┌─ SUPPLIED DATA

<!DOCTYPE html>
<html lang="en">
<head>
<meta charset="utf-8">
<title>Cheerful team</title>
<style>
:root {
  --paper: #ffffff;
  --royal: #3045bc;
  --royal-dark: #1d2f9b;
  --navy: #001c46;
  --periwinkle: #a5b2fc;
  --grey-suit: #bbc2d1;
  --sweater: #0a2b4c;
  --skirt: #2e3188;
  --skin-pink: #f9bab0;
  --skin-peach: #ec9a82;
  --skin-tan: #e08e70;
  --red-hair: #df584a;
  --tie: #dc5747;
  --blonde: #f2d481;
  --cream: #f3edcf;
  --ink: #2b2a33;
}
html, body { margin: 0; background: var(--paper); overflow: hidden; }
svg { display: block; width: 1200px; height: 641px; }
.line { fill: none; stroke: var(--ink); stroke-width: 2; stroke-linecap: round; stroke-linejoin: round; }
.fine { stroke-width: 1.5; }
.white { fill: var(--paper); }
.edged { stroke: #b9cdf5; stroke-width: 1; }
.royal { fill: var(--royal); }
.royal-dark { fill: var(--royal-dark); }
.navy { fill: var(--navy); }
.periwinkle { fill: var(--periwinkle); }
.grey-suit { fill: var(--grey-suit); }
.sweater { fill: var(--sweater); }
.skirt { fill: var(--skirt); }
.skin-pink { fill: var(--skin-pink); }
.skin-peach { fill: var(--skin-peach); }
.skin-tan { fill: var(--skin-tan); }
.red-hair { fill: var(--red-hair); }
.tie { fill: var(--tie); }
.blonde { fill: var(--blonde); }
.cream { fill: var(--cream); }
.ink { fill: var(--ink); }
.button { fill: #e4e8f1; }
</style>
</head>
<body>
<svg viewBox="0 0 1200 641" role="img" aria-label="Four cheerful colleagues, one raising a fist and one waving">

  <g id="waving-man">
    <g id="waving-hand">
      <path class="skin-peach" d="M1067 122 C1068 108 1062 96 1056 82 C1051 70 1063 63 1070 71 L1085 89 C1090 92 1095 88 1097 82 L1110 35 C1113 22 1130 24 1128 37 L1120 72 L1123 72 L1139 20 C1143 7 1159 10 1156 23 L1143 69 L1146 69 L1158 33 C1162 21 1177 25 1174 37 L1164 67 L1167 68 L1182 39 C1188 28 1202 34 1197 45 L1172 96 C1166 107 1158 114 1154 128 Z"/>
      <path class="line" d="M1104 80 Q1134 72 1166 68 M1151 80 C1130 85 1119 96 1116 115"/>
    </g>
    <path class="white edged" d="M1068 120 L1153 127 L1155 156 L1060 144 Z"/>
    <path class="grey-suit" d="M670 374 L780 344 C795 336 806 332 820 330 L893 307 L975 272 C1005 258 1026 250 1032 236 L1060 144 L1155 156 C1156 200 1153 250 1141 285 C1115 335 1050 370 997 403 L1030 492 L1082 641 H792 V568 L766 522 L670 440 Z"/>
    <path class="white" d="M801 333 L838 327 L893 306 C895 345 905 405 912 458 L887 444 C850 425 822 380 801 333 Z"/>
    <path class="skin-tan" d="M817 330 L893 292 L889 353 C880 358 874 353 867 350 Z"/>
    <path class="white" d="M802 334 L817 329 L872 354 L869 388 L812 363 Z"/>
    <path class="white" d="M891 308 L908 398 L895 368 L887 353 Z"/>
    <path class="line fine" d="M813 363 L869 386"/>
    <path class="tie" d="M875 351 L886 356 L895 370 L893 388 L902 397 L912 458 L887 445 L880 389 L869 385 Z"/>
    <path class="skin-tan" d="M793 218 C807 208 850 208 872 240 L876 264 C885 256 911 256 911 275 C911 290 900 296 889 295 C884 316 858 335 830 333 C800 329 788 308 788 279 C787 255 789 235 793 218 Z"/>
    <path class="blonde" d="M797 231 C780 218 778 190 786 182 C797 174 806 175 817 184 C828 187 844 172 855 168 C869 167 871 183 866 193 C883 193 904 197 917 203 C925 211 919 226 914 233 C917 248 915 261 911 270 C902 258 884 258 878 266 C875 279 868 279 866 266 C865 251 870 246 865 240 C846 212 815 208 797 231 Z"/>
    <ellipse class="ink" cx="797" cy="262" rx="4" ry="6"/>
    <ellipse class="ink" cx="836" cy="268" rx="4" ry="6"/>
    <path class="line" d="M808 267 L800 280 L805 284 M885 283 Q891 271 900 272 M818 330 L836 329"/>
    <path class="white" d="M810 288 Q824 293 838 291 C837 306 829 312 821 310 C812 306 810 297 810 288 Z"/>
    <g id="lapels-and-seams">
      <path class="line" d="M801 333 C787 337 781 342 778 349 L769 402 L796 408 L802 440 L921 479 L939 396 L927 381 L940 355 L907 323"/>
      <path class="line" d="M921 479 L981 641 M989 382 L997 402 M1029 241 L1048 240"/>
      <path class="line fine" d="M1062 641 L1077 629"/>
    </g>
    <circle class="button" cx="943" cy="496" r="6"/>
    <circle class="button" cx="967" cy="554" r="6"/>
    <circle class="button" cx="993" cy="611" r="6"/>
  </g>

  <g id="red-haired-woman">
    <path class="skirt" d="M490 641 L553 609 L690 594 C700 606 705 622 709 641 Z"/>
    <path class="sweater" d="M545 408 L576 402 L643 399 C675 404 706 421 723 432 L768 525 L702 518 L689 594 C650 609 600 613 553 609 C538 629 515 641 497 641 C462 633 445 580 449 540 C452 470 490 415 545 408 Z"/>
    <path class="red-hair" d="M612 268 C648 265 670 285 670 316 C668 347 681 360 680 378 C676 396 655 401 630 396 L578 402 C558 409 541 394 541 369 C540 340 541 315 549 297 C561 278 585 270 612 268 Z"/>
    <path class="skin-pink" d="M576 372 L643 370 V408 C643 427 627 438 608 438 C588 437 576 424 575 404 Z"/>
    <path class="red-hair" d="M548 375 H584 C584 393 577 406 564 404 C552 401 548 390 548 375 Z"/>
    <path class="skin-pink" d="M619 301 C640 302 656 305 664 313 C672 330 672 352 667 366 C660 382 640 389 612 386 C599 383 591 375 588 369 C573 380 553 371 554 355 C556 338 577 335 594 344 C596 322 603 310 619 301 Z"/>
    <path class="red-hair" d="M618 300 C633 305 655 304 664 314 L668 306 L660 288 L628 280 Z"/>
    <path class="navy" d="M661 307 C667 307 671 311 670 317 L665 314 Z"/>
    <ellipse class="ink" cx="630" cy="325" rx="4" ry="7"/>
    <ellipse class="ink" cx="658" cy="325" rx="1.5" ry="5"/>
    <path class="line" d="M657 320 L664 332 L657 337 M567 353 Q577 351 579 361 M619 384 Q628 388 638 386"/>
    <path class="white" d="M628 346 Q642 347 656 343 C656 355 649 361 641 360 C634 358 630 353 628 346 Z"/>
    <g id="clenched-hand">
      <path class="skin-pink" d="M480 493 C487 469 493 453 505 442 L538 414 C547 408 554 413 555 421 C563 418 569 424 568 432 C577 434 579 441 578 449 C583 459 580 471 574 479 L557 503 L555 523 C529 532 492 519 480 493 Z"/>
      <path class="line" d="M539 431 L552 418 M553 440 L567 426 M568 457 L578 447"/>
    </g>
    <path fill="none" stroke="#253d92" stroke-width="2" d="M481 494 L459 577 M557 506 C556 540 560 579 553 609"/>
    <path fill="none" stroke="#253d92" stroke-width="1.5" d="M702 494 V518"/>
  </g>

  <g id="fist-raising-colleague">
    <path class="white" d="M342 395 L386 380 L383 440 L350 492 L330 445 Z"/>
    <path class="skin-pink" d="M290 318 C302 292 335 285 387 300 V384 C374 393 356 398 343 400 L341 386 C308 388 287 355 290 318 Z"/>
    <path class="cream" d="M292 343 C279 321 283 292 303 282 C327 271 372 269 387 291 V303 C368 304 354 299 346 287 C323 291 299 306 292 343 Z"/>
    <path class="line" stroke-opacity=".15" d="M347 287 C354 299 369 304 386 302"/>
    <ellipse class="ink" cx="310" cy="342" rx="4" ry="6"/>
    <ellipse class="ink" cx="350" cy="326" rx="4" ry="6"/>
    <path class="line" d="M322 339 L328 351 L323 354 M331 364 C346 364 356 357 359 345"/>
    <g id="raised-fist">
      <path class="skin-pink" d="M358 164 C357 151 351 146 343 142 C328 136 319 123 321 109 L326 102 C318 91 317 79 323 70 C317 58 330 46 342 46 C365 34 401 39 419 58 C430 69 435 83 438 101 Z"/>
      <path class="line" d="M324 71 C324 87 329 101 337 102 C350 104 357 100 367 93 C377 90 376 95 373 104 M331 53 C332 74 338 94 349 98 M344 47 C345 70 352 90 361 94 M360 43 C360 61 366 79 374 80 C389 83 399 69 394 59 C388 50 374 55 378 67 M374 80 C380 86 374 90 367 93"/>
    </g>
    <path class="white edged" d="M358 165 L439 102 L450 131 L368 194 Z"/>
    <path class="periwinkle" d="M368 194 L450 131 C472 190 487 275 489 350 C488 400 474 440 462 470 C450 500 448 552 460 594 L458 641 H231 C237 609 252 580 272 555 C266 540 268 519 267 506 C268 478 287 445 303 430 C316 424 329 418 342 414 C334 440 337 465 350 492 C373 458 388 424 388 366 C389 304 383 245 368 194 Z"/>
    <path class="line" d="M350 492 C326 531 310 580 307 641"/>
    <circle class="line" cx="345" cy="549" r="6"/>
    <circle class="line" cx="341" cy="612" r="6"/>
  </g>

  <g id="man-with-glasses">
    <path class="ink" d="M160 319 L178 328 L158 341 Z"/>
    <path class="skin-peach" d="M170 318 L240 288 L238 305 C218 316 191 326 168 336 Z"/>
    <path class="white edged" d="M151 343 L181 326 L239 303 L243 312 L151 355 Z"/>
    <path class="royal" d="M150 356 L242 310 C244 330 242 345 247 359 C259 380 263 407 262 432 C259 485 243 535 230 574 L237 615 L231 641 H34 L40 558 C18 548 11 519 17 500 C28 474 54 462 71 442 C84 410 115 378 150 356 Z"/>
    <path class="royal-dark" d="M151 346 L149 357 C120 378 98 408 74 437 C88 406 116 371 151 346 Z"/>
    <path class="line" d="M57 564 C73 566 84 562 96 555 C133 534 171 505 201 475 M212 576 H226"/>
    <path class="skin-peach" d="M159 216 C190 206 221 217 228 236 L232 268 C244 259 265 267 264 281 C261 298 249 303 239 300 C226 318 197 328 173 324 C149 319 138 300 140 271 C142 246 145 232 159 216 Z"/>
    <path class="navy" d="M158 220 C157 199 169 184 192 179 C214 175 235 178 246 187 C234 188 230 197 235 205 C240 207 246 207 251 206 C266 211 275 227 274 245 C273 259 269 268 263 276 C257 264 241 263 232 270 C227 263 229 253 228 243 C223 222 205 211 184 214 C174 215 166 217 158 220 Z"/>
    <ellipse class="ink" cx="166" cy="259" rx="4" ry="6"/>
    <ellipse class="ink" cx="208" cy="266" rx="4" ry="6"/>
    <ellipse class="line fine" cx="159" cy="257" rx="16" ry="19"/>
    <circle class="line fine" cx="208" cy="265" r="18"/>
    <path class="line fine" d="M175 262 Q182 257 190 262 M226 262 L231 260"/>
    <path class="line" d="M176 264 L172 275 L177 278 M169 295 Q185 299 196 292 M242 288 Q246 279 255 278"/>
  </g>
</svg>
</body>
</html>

└─

> TASK TO COMPLETE
A single number is the answer: how many lines of the material above hold the word "raising"?

> RESULT OF THE EXERCISE
2